Egypt is giving priority to boosting its renewable energy output and Investment Minister Mahmoud Mohieldin said he supports the project, according to MENA’s article, which said the factory will be run by a Dutch company it did not name.
The new plant is expected to produce annually 3,000 tonnes of polysilicon, a key material in most solar cells, and 1,500 tonnes of a gas also used in the manufacture of cells.
Officials say Egypt’s combined oil and gas reserves will last the most populous Arab country roughly three decades, encouraging a shift to alternative energy sources, including wind, solar and nuclear.
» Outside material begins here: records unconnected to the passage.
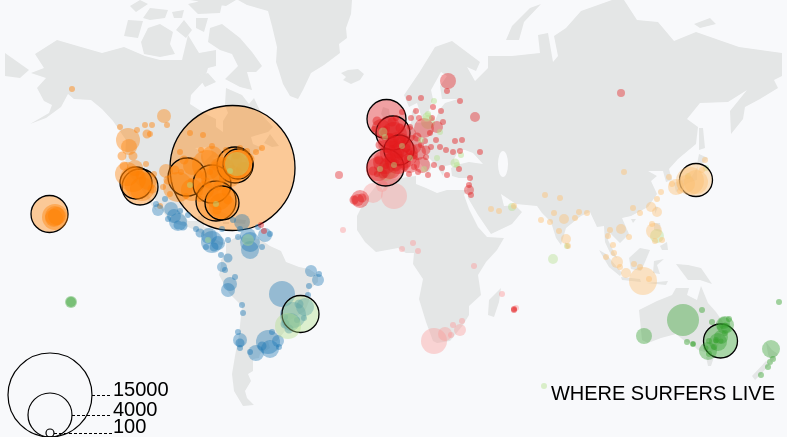
<!DOCTYPE html>
<html lang="en">
<head>
<meta charset="utf-8">
<title>Where surfers live</title>
<style>
:root{--sea:#f8f9fb;--land:#e4e6e6;--ink:#000;--north-america:#ff7f00;--latin-america:#1f78b4;--europe:#e31a1c;--africa:#fb9a99;--asia:#fdbf6f;--oceania:#33a02c;--other:#b2df8a}
html,body{margin:0;width:787px;height:437px;overflow:hidden;background:var(--sea)}
svg{display:block}
.land{fill:var(--land)}
.water{fill:var(--sea)}
.bubbles{fill-opacity:.4;stroke-opacity:.45;stroke-linecap:round;stroke-width:6}
.bubbles path{fill:none}
.small{stroke-width:5}
.mid{stroke-width:9}
.north-america{fill:var(--north-america);stroke:var(--north-america)}
.latin-america{fill:var(--latin-america);stroke:var(--latin-america)}
.europe{fill:var(--europe);stroke:var(--europe)}
.africa{fill:var(--africa);stroke:var(--africa)}
.asia{fill:var(--asia);stroke:var(--asia)}
.oceania{fill:var(--oceania);stroke:var(--oceania)}
.other{fill:var(--other);stroke:var(--other)}
.bubbles circle{stroke:none}
.bubbles .city{stroke:var(--ink);stroke-opacity:1;stroke-width:1.3}
.legend{fill:none;stroke:var(--ink);stroke-width:1.2}
.legend line{stroke-dasharray:3 2}
text{font:20px "Liberation Sans",Arial,sans-serif;fill:var(--ink)}
</style>
</head>
<body>
<svg width="787" height="437" viewBox="0 0 787 437" role="img" aria-label="World map of where surfers live">
<g class="land">
<path id="north-america" d="M57 40 35 54 44 68 31 73 46 78 37 88 44 101 52 105 49 113 30 124 46 118 61 107 68 94 74 99 91 100 102 109 113 121 126 140 125 159 130 176 141 188 145 195 152 206 157 211 152 201 146 191 150 191 158 204 166 216 173 223 188 227 197 231 208 238 214 244 222 245 226 243 221 242 213 238 213 229 204 227 204 216 198 216 197 221 188 221 183 213 184 200 191 195 200 195 210 195 215 199 219 206 221 203 218 191 229 181 234 168 242 162 242 157 253 155 263 148 253 144 251 137 268 132 273 127 262 115 254 98 249 104 242 95 226 88 225 105 228 113 223 121 223 132 216 127 216 119 204 113 190 104 191 95 204 81 208 68 216 66 216 50 199 53 188 35 182 60 160 60 145 56 124 47 102 53 81 47Z"/>
<path id="arctic-islands" d="M141 42 148 28 160 24 173 32 170 44 175 54 160 57 144 54ZM124 36 128 20 143 21 138 38ZM210 28 222 24 240 38 252 52 262 66 256 72 247 72 252 90 240 87 225 79 238 66 232 54 220 50 208 42ZM188 4 205 0 222 4 220 13 198 14ZM143 18 150 8 168 10 165 18 150 20ZM176 30 184 20 192 30 186 38ZM196 18 208 18 204 32 196 28ZM130 6 140 0 148 4 136 12ZM198 76 208 73 216 82 205 87ZM172 12 184 10 182 18 174 18ZM190 0H236L226 6Z"/>
<path id="greenland" d="M238 0 247 5 268 11 272 26 277 47 276 62 279 71 283 84 290 96 298 99 303 90 311 73 324 65 340 53 339 44 347 38 346 28 351 14 352 0Z"/>
<path id="iceland" d="M341 73 348 70 358 69 364 74 360 80 351 84 343 80 346 77Z"/>
<path id="caribbean" d="M210 213 220 211 233 217 225 218ZM236 219 246 220 245 224 235 223ZM264 143 270 134 279 146 272 147ZM223 222H229V224H223Z"/>
<path id="south-america" d="M226 243 238 236 247 238 260 239 270 246 281 251 286 262 299 267 309 269 318 275 318 282 309 290 309 301 305 311 290 320 288 327 277 341 268 341 270 348 260 354 259 358 253 359 253 371 248 374 251 381 245 391 247 398 254 405 243 406 234 391 232 374 235 356 239 335 242 306 229 293 219 275 221 266 221 260 226 253Z"/>
<path id="africa" d="M381 179 372 191 365 200 357 216 357 230 365 242 376 252 398 248 406 253 414 253 413 264 423 279 419 299 426 322 433 341 437 343 450 341 463 325 469 315 469 306 481 295 478 275 486 262 497 250 504 238 487 237 478 227 469 209 464 195 467 190 447 190 437 193 426 188 416 184 416 176 393 179Z"/>
<path id="eurasia" d="M382 179 374 176 374 159 390 158 391 150 384 142 398 134 411 123 412 111 416 109 417 123 435 121 440 109 445 103 458 99 442 99 440 86 447 76 441 72 431 90 433 99 429 111 422 118 417 103 409 107 404 95 419 73 435 47 452 41 480 62 476 71 467 67 475 81 488 68 488 56 512 56 540 53 538 35 548 33 553 62 558 56 554 36 566 28 581 11 612 0H624L637 20 658 22 674 41 696 32 739 47 782 53V76L774 80 778 88 760 99 745 107 743 119 731 134 730 111 747 90 728 102 700 103 687 119 698 127 696 144 678 159 669 169 672 180 666 182 663 171 648 171 657 176 651 181 657 194 648 207 631 216 622 218 629 234 620 243 610 233 608 240 617 258 611 255 605 242 604 226 597 227 590 212 581 216 566 228 561 245 556 238 551 222 542 213 537 206 516 204 501 194 504 206 515 205 522 212 512 224 491 234 478 215 468 198 467 190 471 178 459 178 452 176 451 168 456 165 469 162 483 164 473 153 465 150 459 150 454 159 455 164 445 166 443 176 436 165 423 152 432 166 428 174 419 162 412 155 400 159 393 170 389 177Z"/>
<path id="chukotka" d="M5 53 29 70 20 78 5 76Z"/>
<path id="britain" d="M383 136 397 132 397 126 390 118 389 109 383 107 381 114 386 122 383 129ZM372 133 373 122 380 119 381 129Z"/>
<path id="northern-islands" d="M506 40 512 26 530 8 541 4 524 22 519 40ZM694 24 710 18 716 24 700 28Z"/>
<path id="japan" d="M674 183 684 179 692 176 698 166 697 172 697 180 688 183 676 192ZM697 164 699 154 708 158 702 164ZM699 128 703 128 705 148 699 150Z"/>
<path id="madagascar" d="M501 288 499 302 494 317 488 315 489 300Z"/>
<path id="southeast-asia" d="M599 250 606 254 622 273 620 276 609 267ZM621 277 640 279 641 282 622 280ZM629 258 640 248 650 250 645 262 641 271 631 269ZM654 261 664 259 657 265 660 274 653 273ZM654 223 660 223 661 232 654 230ZM660 246 667 242 668 250 662 250ZM655 206 658 207 655 214ZM565 242 570 247 567 249ZM631 219H636L633 223ZM646 283 668 281 666 285ZM676 264 688 265 701 268 712 284 700 280 688 280Z"/>
<path id="australia" d="M639 310 642 340 648 343 661 338 676 334 686 342 691 343 698 350 708 353 717 349 725 325 716 312 708 303 701 286 697 300 687 295 689 288 676 288 672 295 657 301ZM706 357H714L711 366H708Z"/>
<path id="new-zealand" d="M766 342 772 350 778 354 771 363 768 354ZM766 361 770 364 762 373 755 380 752 376Z"/>
<ellipse class="water" cx="503" cy="164" rx="5" ry="13"/>
<path class="water" d="M195 148 210 147 212 154 204 162 202 152ZM212 158 224 156 222 162Z"/>
</g>

<g class="bubbles north-america">
<circle class="city" cx="232.500" cy="168" r="62.500"/>
<circle class="city" cx="49.500" cy="214" r="18.500"/>
<circle cx="55" cy="217" r="13"/><circle cx="55" cy="216" r="10"/><circle cx="57" cy="216" r="9"/><circle cx="54" cy="218" r="9"/>
<circle class="city" cx="187" cy="177" r="19"/>
<circle class="city" cx="212" cy="184" r="19"/>
<circle class="city" cx="235" cy="165" r="18"/>
<circle class="city" cx="238" cy="164" r="15"/>
<circle class="city" cx="216" cy="201" r="20"/>
<circle class="city" cx="222" cy="203" r="17"/>
<circle class="city" cx="140" cy="187" r="18"/>
<circle class="city" cx="136" cy="183" r="16"/>
<circle cx="128" cy="140" r="12"/><circle cx="129" cy="147" r="8"/><circle cx="164" cy="116" r="7"/><circle cx="127" cy="174" r="12"/><circle cx="133" cy="179" r="13"/><circle cx="139" cy="185" r="14"/><circle cx="142" cy="189" r="12"/><circle cx="148" cy="181" r="9"/><circle cx="135" cy="168" r="8"/><circle cx="166" cy="171" r="7"/><circle cx="178" cy="187" r="15"/><circle cx="192" cy="190" r="11"/><circle cx="207" cy="165" r="15"/><circle cx="212" cy="157" r="11"/><circle cx="222" cy="170" r="13"/><circle cx="234" cy="167" r="14"/><circle cx="242" cy="160" r="11"/><circle cx="230" cy="176" r="11"/><circle cx="212" cy="178" r="11"/><circle cx="222" cy="206" r="13"/><circle cx="219" cy="198" r="12"/><circle cx="205" cy="190" r="9"/><circle cx="192" cy="166" r="9"/><circle cx="244" cy="170" r="8"/>
<path class="mid" d="M122 156h0M133 156h0M147 134h0M124 166h0M140 175h0M152 189h0M168 180h0M175 170h0M184 160h0M198 174h0M206 182h0M216 166h0M226 162h0M238 172h0M236 155h0M250 159h0M218 186h0M226 192h0M228 200h0M217 210h0"/>
<path d="M72 89h0M145 125h0M152 125h0M120 127h0M137 130h0M150 134h0M167 125h0M190 133h0M203 135h0M212 146h0M180 152h0M201 150h0M226 150h0M240 148h0M256 152h0M262 148h0M146 164h0M154 174h0M163 187h0M170 194h0M186 196h0M200 199h0M160 206h0M210 172h0M222 180h0M247 151h0M181 172h0M191 181h0"/>
</g>

<g class="bubbles latin-america">
<circle cx="178" cy="222" r="9"/><circle cx="174" cy="216" r="7"/><circle cx="158" cy="210" r="6"/><circle cx="171" cy="209" r="7"/><circle cx="212" cy="242" r="11"/><circle cx="209" cy="236" r="8"/><circle cx="218" cy="243" r="7"/><circle cx="250" cy="242" r="10"/><circle cx="250" cy="250" r="9"/><circle cx="242" cy="222" r="8"/><circle cx="248" cy="236" r="8"/><circle cx="265" cy="235" r="7"/><circle cx="222" cy="267" r="5"/><circle cx="228" cy="290" r="7"/><circle cx="230" cy="284" r="7"/><circle cx="282" cy="294" r="13"/><circle cx="311" cy="271" r="6"/><circle cx="318" cy="280" r="6"/><circle cx="240" cy="340" r="7"/><circle cx="256" cy="353" r="8"/><circle cx="268" cy="342" r="12"/><circle cx="270" cy="349" r="9"/><circle cx="278" cy="341" r="6"/><circle cx="293" cy="315" r="13"/><circle cx="291" cy="322" r="9"/><circle cx="305" cy="307" r="9"/>
<path class="mid" d="M178 225h0M200 233h0M214 247h0M183 226h0M228 258h0M240 343h0M262 346h0M289 329h0M299 304h0M285 324h0"/>
<path d="M156 204h0M165 199h0M168 219h0M188 215h0M196 229h0M206 247h0M222 229h0M228 240h0M233 220h0M238 237h0M258 227h0M262 247h0M270 234h0M221 255h0M225 270h0M235 277h0M242 305h0M243 313h0M238 332h0M240 348h0M250 352h0M272 332h0M279 347h0M285 317h0M297 320h0M304 318h0M308 295h0M309 286h0M319 274h0M240 229h0M180 211h0"/>
</g>

<g class="bubbles other">
<circle class="city" cx="300.500" cy="314" r="18.500"/>
<circle cx="288" cy="326" r="13"/><circle cx="386" cy="171" r="10"/><circle cx="428" cy="122" r="7"/><circle cx="657" cy="236" r="7"/><circle cx="553" cy="259" r="5"/><circle cx="237" cy="164" r="12"/><circle cx="248" cy="240" r="6"/><circle cx="512" cy="207" r="4"/>
<path d="M434 101h0M457 165h0M461 155h0M567 246h0M688 176h0M706 168h0M230 171h0M208 240h0M437 158h0M544 386h0M216 204h0M190 185h0"/>
</g>

<g class="bubbles africa">
<circle cx="394" cy="196" r="13"/><circle cx="373" cy="193" r="10"/><circle cx="434" cy="341" r="13"/><circle cx="445" cy="334" r="7"/><circle cx="460" cy="330" r="6"/><circle cx="382" cy="186" r="6"/>
<path d="M343 230h0M402 249h0M413 243h0M418 251h0M474 266h0M502 294h0M453 325h0M462 321h0M451 335h0M516 308h0"/>
</g>

<g class="bubbles europe">
<circle class="city" cx="386.500" cy="119" r="19.500"/>
<circle class="city" cx="393" cy="133" r="17"/>
<circle class="city" cx="385.500" cy="167.500" r="18.500"/>
<circle class="city" cx="399" cy="150" r="15"/>
<circle cx="381" cy="128" r="9"/><circle cx="389" cy="127" r="11"/><circle cx="394" cy="135" r="13"/><circle cx="388" cy="143" r="10"/><circle cx="398" cy="145" r="13"/><circle cx="392" cy="153" r="12"/><circle cx="404" cy="154" r="14"/><circle cx="398" cy="161" r="13"/><circle cx="385" cy="162" r="12"/><circle cx="378" cy="169" r="12"/><circle cx="390" cy="168" r="11"/><circle cx="410" cy="163" r="10"/><circle cx="412" cy="145" r="10"/><circle cx="407" cy="134" r="9"/><circle cx="418" cy="152" r="8"/><circle cx="424" cy="128" r="10"/><circle cx="448" cy="81" r="8"/><circle cx="475" cy="117" r="5"/><circle cx="360" cy="199" r="9"/><circle cx="358" cy="200" r="6"/><circle cx="469" cy="190" r="5"/><circle cx="422" cy="165" r="8"/><circle cx="437" cy="127" r="6"/><circle cx="339" cy="175" r="4"/><circle cx="621" cy="93" r="4"/>
<path class="mid" d="M377 121h0M384 134h0M392 122h0M400 128h0M380 145h0M393 143h0M401 140h0M406 148h0M398 154h0M389 158h0M379 160h0M373 171h0M383 174h0M396 167h0M404 166h0M413 155h0M417 137h0M426 150h0M362 198h0M354 200h0"/>
<path d="M409 98h0M421 98h0M433 107h0M447 91h0M460 101h0M441 111h0M416 111h0M411 118h0M419 118h0M432 118h0M443 122h0M430 133h0M436 140h0M425 141h0M431 147h0M440 147h0M446 150h0M455 141h0M462 140h0M453 152h0M460 151h0M480 152h0M426 157h0M434 165h0M442 168h0M447 175h0M459 169h0M470 178h0M469 185h0M471 195h0M418 172h0M428 175h0M409 174h0M514 310h0M264 231h0M261 225h0M386 150h0M374 129h0M396 118h0M402 112h0M410 127h0M421 145h0M414 167h0"/>
<path d="M385 129h0M390 136h0M396 139h0M392 148h0M400 157h0M407 159h0M386 166h0M393 162h0M377 174h0M409 152h0M514 309h0"/>
</g>
<g class="bubbles other">
<path d="M385 137h0M402 146h0M410 158h0M394 165h0M380 169h0M428 114h0M421 140h0M424 169h0M440 132h0"/>
<path class="mid" d="M427 117h0M383 132h0M455 163h0"/>
</g>

<g class="bubbles asia">
<circle class="city" cx="696" cy="180" r="16.500"/>
<circle cx="690" cy="181" r="14"/><circle cx="696" cy="182" r="12"/><circle cx="686" cy="184" r="9"/><circle cx="676" cy="187" r="8"/><circle cx="643" cy="281" r="14"/><circle cx="654" cy="231" r="8"/><circle cx="617" cy="262" r="6"/><circle cx="621" cy="229" r="5"/><circle cx="564" cy="219" r="5"/><circle cx="566" cy="239" r="5"/><circle cx="651" cy="207" r="5"/><circle cx="657" cy="212" r="5"/><circle cx="626" cy="273" r="5"/>
<path d="M624 172h0M669 177h0M672 184h0M661 192h0M657 199h0M640 213h0M633 208h0M610 230h0M608 236h0M613 245h0M606 257h0M614 253h0M634 264h0M640 267h0M655 241h0M662 240h0M652 224h0M545 195h0M560 198h0M554 213h0M559 231h0M575 218h0M579 212h0M587 213h0M550 222h0M568 246h0M491 209h0M499 211h0M514 206h0M541 220h0M629 237h0M620 267h0M649 279h0M680 191h0M705 160h0M702 170h0"/>
</g>

<g class="bubbles oceania">
<circle class="city" cx="720.500" cy="341" r="17"/>
<circle cx="683" cy="320" r="16"/><circle cx="644" cy="336" r="8"/><circle cx="725" cy="325" r="9"/><circle cx="724" cy="323" r="6"/><circle cx="708" cy="351" r="9"/><circle cx="718" cy="342" r="9"/><circle cx="721" cy="337" r="7"/><circle cx="771" cy="349" r="9"/><circle cx="71" cy="302" r="6"/><circle cx="71" cy="302" r="5"/><circle cx="726" cy="328" r="5"/>
<path d="M779 302h0M702 310h0M712 322h0M687 342h0M693 344h0M709 354h0M714 347h0M716 340h0M725 333h0M720 327h0M773 359h0M768 367h0M761 375h0M770 362h0M729 319h0M709 341h0"/>
<path class="small" d="M693 344h0M716 341h0M725 325h0M721 341h0M706 348h0"/>
</g>

<g class="legend">
<circle cx="50" cy="395" r="42"/><circle cx="50" cy="415" r="22"/><circle cx="50" cy="433" r="4"/>
<line x1="92" y1="395.500" x2="112" y2="395.500"/><line x1="72" y1="415.500" x2="112" y2="415.500"/><line x1="54" y1="433.500" x2="112" y2="433.500"/>
</g>
<text x="113" y="396">15000</text>
<text x="113" y="416">4000</text>
<text x="113" y="433">100</text>
<text x="551" y="400" textLength="224">WHERE SURFERS LIVE</text>
</svg>
</body>
</html>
Solar projects in Egypt have lagged behind wind schemes, but the country’s first solar power plant will start production by the end of 2010, Egypt’s electricity minister said earlier this year.
The new project will also include a research unit on solar energy technologies. According to MENA the plant will be built on a 200,000 square metre site northwest the Suez Canal.
The country has strong solar energy potential due to low levels of rain and clouds, and year-round sun.
The North African country, an oil and gas producer, has been developing wind power along its eastern Red Sea coast, where it has wind farms at Zafarana and Hurghada, and has so far installed capacity of 430 megawatts of wind energy.
Egypt expects to see its wind power capacity reach 7,200 megawatts by 2020 and is boosting it to 550 megawatts by May.